Swissys have several major health problems to consider. In addition to the common orthopedic ailments of large breeds, such as OCD and hip dysplasia, the GSMD is afflicted by a very serious condition known as Gastric Dilation Volvulus, or "bloat". Epilepsy is another very serious health concern. All of these conditions can be costly to treat and manage.
Swissys are strong dogs! They are powerful in physical strength and strong-willed and can often be a challenge to leash train. Swissys love to pull. Keep in mind that children (and for that matter some adults!) may have a difficult time walking a Swissy throughout the neighborhood.
Because many Swissys have a well developed prey drive, they require a fenced yard for safe containment. A neighbor's cat or unsuspecting squirrel can become the target of chase!
Swissy temperaments vary but are overall quite complex due to their working dog nature and development. Greater Swiss Mountain Dogs are NOT a good choice for inexperienced or first time dog owners. In the hands of an experienced owner, the Swissy can be a wonderful family companion.

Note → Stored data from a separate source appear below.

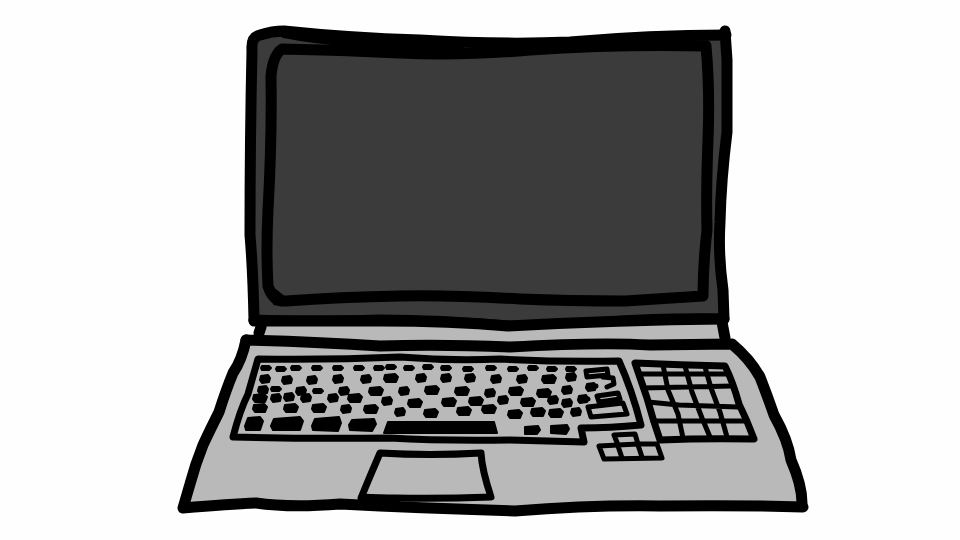
<!DOCTYPE html>
<html lang="en">
<head>
<meta charset="utf-8">
<title>Laptop drawing</title>
<style>
:root { --paper: #fefefe; --ink: #000; --lid: #3b3b3b; --body: #b9b9b9; }
html, body { margin: 0; background: var(--paper); overflow: hidden; }
svg { display: block; width: 960px; height: 540px; }
.lid { fill: var(--lid); }
.body { fill: var(--body); }
.line { fill: none; stroke: var(--ink); stroke-linecap: round; stroke-linejoin: round; }
.heavy { stroke-width: 11; }
.medium { stroke-width: 7; }
.thin { stroke-width: 5; }
.key { fill: var(--ink); stroke: var(--ink); stroke-width: 2; stroke-linejoin: round; }
</style>
</head>
<body>
<svg viewBox="0 0 960 540" role="img" aria-label="Hand-drawn open laptop with a dark screen and grey keyboard">
<defs>
<path id="key-s" class="key" d="M-4 -2L3 -2L5 0L3 2L-4 2L-5 0Z"/>
<path id="key-m" class="key" d="M-4 -3L3 -4L5 -1L4 3L-3 4L-5 1Z"/>
<path id="key-l" class="key" d="M-6 -3L4 -4L7 -1L5 4L-5 4L-7 1Z"/>
</defs>

<g id="lid">
<path class="lid" d="M252 36Q270 30 284 31Q360 39 440 42Q520 45 600 40Q670 36 726 35L728 130Q721 180 722 250L724 319Q620 322 510 326Q400 321 254 320Q249 240 250 160Z"/>
<path class="line heavy" d="M254 320Q253 270 250 235Q250 140 252 50Q251 37 260 35Q272 31 284 31Q350 38 420 40Q500 45 570 42Q650 35 726 35"/>
<path class="line heavy" d="M725 31L727 60V132Q721 180 720 222Q718 255 723 290L724 319Q660 318 610 322Q550 327 508 326Q440 320 380 320Q310 322 254 320"/>
<path class="line heavy" d="M282 49Q340 50 400 53Q460 56 530 50Q620 44 706 46Q710 90 708 140Q706 190 707 230Q703 265 703 296Q670 298 625 301Q570 301 520 299Q450 295 400 296Q340 297 286 301Q273 302 268 286Q266 250 268 210Q272 140 271 76Q273 55 282 49Z"/>
<path class="line" stroke-width="8" d="M284 34Q350 47 460 46"/>
<path class="line medium" d="M276 302L288 302M274 292L284 300"/>
</g>

<g id="base">
<path class="body" d="M260 325L400 323Q460 324 508 328Q600 325 722 321L724 344L500 348L258 340Z"/>
<path class="body" d="M246 340L480 347L734 344L764 381L786 445L803 506L660 507L510 511L340 508L183 508L206 440L234 371Z"/>
<path class="line heavy" d="M246 340Q320 342 380 346Q440 344 510 347Q600 342 650 345L732 344Q750 359 760 377Q767 395 774 415Q788 440 791 460Q802 485 802 503"/>
<path class="line heavy" d="M246 340Q242 360 233 373Q226 390 219 412Q210 430 203 445Q195 465 190 484L183 508Q230 504 256 503Q290 508 340 504Q420 508 515 511Q590 505 660 506Q740 505 803 507"/>
<path class="line heavy" d="M261 327L259 333M722 322L725 338"/>
<path class="line heavy" d="M254 321L380 321Q450 321 508 326Q620 320 724 319"/>
</g>

<g id="keyboard">
<path class="line medium" d="M258 359Q330 360 400 357Q450 361 500 359Q560 362 619 361Q632 390 641 425Q610 428 581 428L584 442Q550 441 510 440Q440 441 390 438Q310 439 233 437Q240 410 248 394Z"/>
<g id="function-keys">
<use href="#key-s" x="266" y="368"/><use href="#key-s" x="281" y="369"/><use href="#key-s" x="296" y="368"/><use href="#key-s" x="317" y="368"/><use href="#key-s" x="338" y="368"/><use href="#key-s" x="359" y="368"/><use href="#key-s" x="379" y="368"/><use href="#key-s" x="391" y="367"/><use href="#key-s" x="409" y="368"/><use href="#key-s" x="428" y="367"/><use href="#key-s" x="446" y="368"/><use href="#key-s" x="468" y="369"/><use href="#key-s" x="491" y="368"/><use href="#key-s" x="513" y="369"/><use href="#key-s" x="533" y="368"/><use href="#key-s" x="552" y="369"/><use href="#key-s" x="571" y="369"/>
</g>
<g id="number-keys">
<use href="#key-m" x="265" y="379"/><use href="#key-m" x="287" y="380"/><use href="#key-m" x="312" y="380"/><use href="#key-m" x="338" y="379"/><use href="#key-m" x="366" y="379"/><use href="#key-l" x="391" y="378"/><use href="#key-m" x="421" y="378"/><use href="#key-m" x="446" y="378"/><use href="#key-m" x="470" y="378"/><use href="#key-m" x="496" y="379"/><use href="#key-m" x="522" y="379"/><use href="#key-l" x="549" y="379"/><use href="#key-m" x="571" y="377"/>
</g>
<g id="upper-letters">
<use href="#key-m" x="263" y="390"/><use href="#key-s" x="276" y="389"/><use href="#key-m" x="301" y="391"/><use href="#key-s" x="318" y="391"/><use href="#key-m" x="344" y="391"/><use href="#key-l" x="376" y="391"/><use href="#key-m" x="404" y="391"/><use href="#key-l" x="432" y="390"/><use href="#key-l" x="462" y="391"/><use href="#key-m" x="490" y="393"/><use href="#key-l" x="516" y="391"/><use href="#key-l" x="544" y="393"/><use href="#key-m" x="567" y="390"/><use href="#key-m" x="591" y="387"/>
</g>
<g id="home-letters">
<use href="#key-l" x="260" y="398"/><use href="#key-m" x="276" y="398"/><use href="#key-m" x="289" y="397"/><use href="#key-m" x="306" y="398"/><use href="#key-m" x="333" y="398"/><use href="#key-l" x="355" y="398"/><use href="#key-m" x="387" y="401"/><use href="#key-l" x="415" y="403"/><use href="#key-l" x="449" y="402"/><use href="#key-l" x="476" y="401"/><use href="#key-m" x="503" y="400"/><use href="#key-l" x="528" y="402"/><use href="#key-m" x="553" y="400"/><use href="#key-m" x="567" y="403"/><use href="#key-m" x="583" y="399"/>
</g>
<g id="lower-letters">
<use href="#key-l" x="260" y="408"/><use href="#key-l" x="291" y="408"/><use href="#key-l" x="319" y="408"/><use href="#key-m" x="346" y="409"/><use href="#key-l" x="371" y="409"/><use href="#key-m" x="400" y="412"/><use href="#key-l" x="431" y="413"/><use href="#key-l" x="464" y="411"/><use href="#key-l" x="489" y="409"/><use href="#key-l" x="515" y="414"/><use href="#key-l" x="538" y="412"/><use href="#key-l" x="556" y="413"/><use href="#key-m" x="576" y="412"/>
</g>
<g id="bottom-keys" class="key">
<path d="M248 418L260 417L263 421L260 430L246 430L245 426Z"/>
<path d="M274 419L300 417L303 421L300 430L273 430L271 426Z"/>
<path d="M315 419L339 417L341 423L338 431L313 430L312 426Z"/>
<path d="M352 420L374 419L376 424L372 431L350 430L349 425Z"/>
<path d="M388 422L494 422L497 433L384 433Z"/>
<path d="M525 427L538 426L540 430L537 434L525 434Z"/>
<path d="M551 426L567 425L569 429L566 434L551 433Z"/>
</g>
<g id="edge-keys" class="line thin">
<path d="M586 371L607 369L608 375L587 377Z"/>
<path d="M603 377L613 378L614 384L607 387"/>
<path d="M588 387L596 386"/>
<path d="M597 396L618 393L620 399L599 402Z"/>
<path d="M588 407L623 403L627 414L591 417Z"/>
<path d="M580 401L588 399"/>
</g>
</g>

<g id="arrow-keys" class="line thin">
<path d="M614 435L635 434L638 444L657 444L662 458L604 459L599 446L618 445Z"/>
<path d="M618 445L638 444M618 446L622 458M638 445L642 457"/>
</g>

<g id="number-pad">
<path class="line medium" d="M635 363Q680 365 725 366Q733 382 739 404Q747 420 754 439Q705 438 660 440Q653 420 647 398Z"/>
<path class="line thin" d="M640 374L728 374M643 388L732 386M648 402L679 405L738 407M653 421L745 421M663 365L668 390L678 414L683 438M685 366L692 392L702 418L710 437M705 367L711 388L720 412L727 437"/>
</g>

<g id="touchpad">
<path class="line medium" d="M380 453Q430 456 481 453Q482 470 491 497Q440 499 395 498L361 498Q370 476 380 453Z"/>
<path class="line medium" d="M362 497L397 499"/>
</g>
</svg>
</body>
</html>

GSMDs require diligent socialization at an early age. This means meeting many new people and being introduced to many new situations. Socializing a Swissy is a commitment not to be taken lightly. Some GSMDs may exhibit dog aggression, particularly intra-sex aggression in intact animals.
Swissys are slow maturing both mentally and physically. Because of orthopedic concerns related to large breed dogs, great care must be taken to prevent injury during growth stages. Despite their sturdy build, the breed is, in effect, quite fragile during these growth periods. The Swissy is not a breed that can sustain unlimited exercise or activities such as jogging at a young age.
Swissys shed!!! A common misconception is that the short coat of the GSMD sheds very little, and nothing could be further from the truth. The Swissy has a thick undercoat which sheds continually throughout the year and requires regular grooming.
If you are interested in breeding, you should know that the GSMD is prone to whelping difficulties and often require cesarean sections. They are not easy to breed!
Finally, Swissys need TRAINING! Prepare to devote the time and energy to ensure your dog has all of the "tools" it needs to become a good citizen.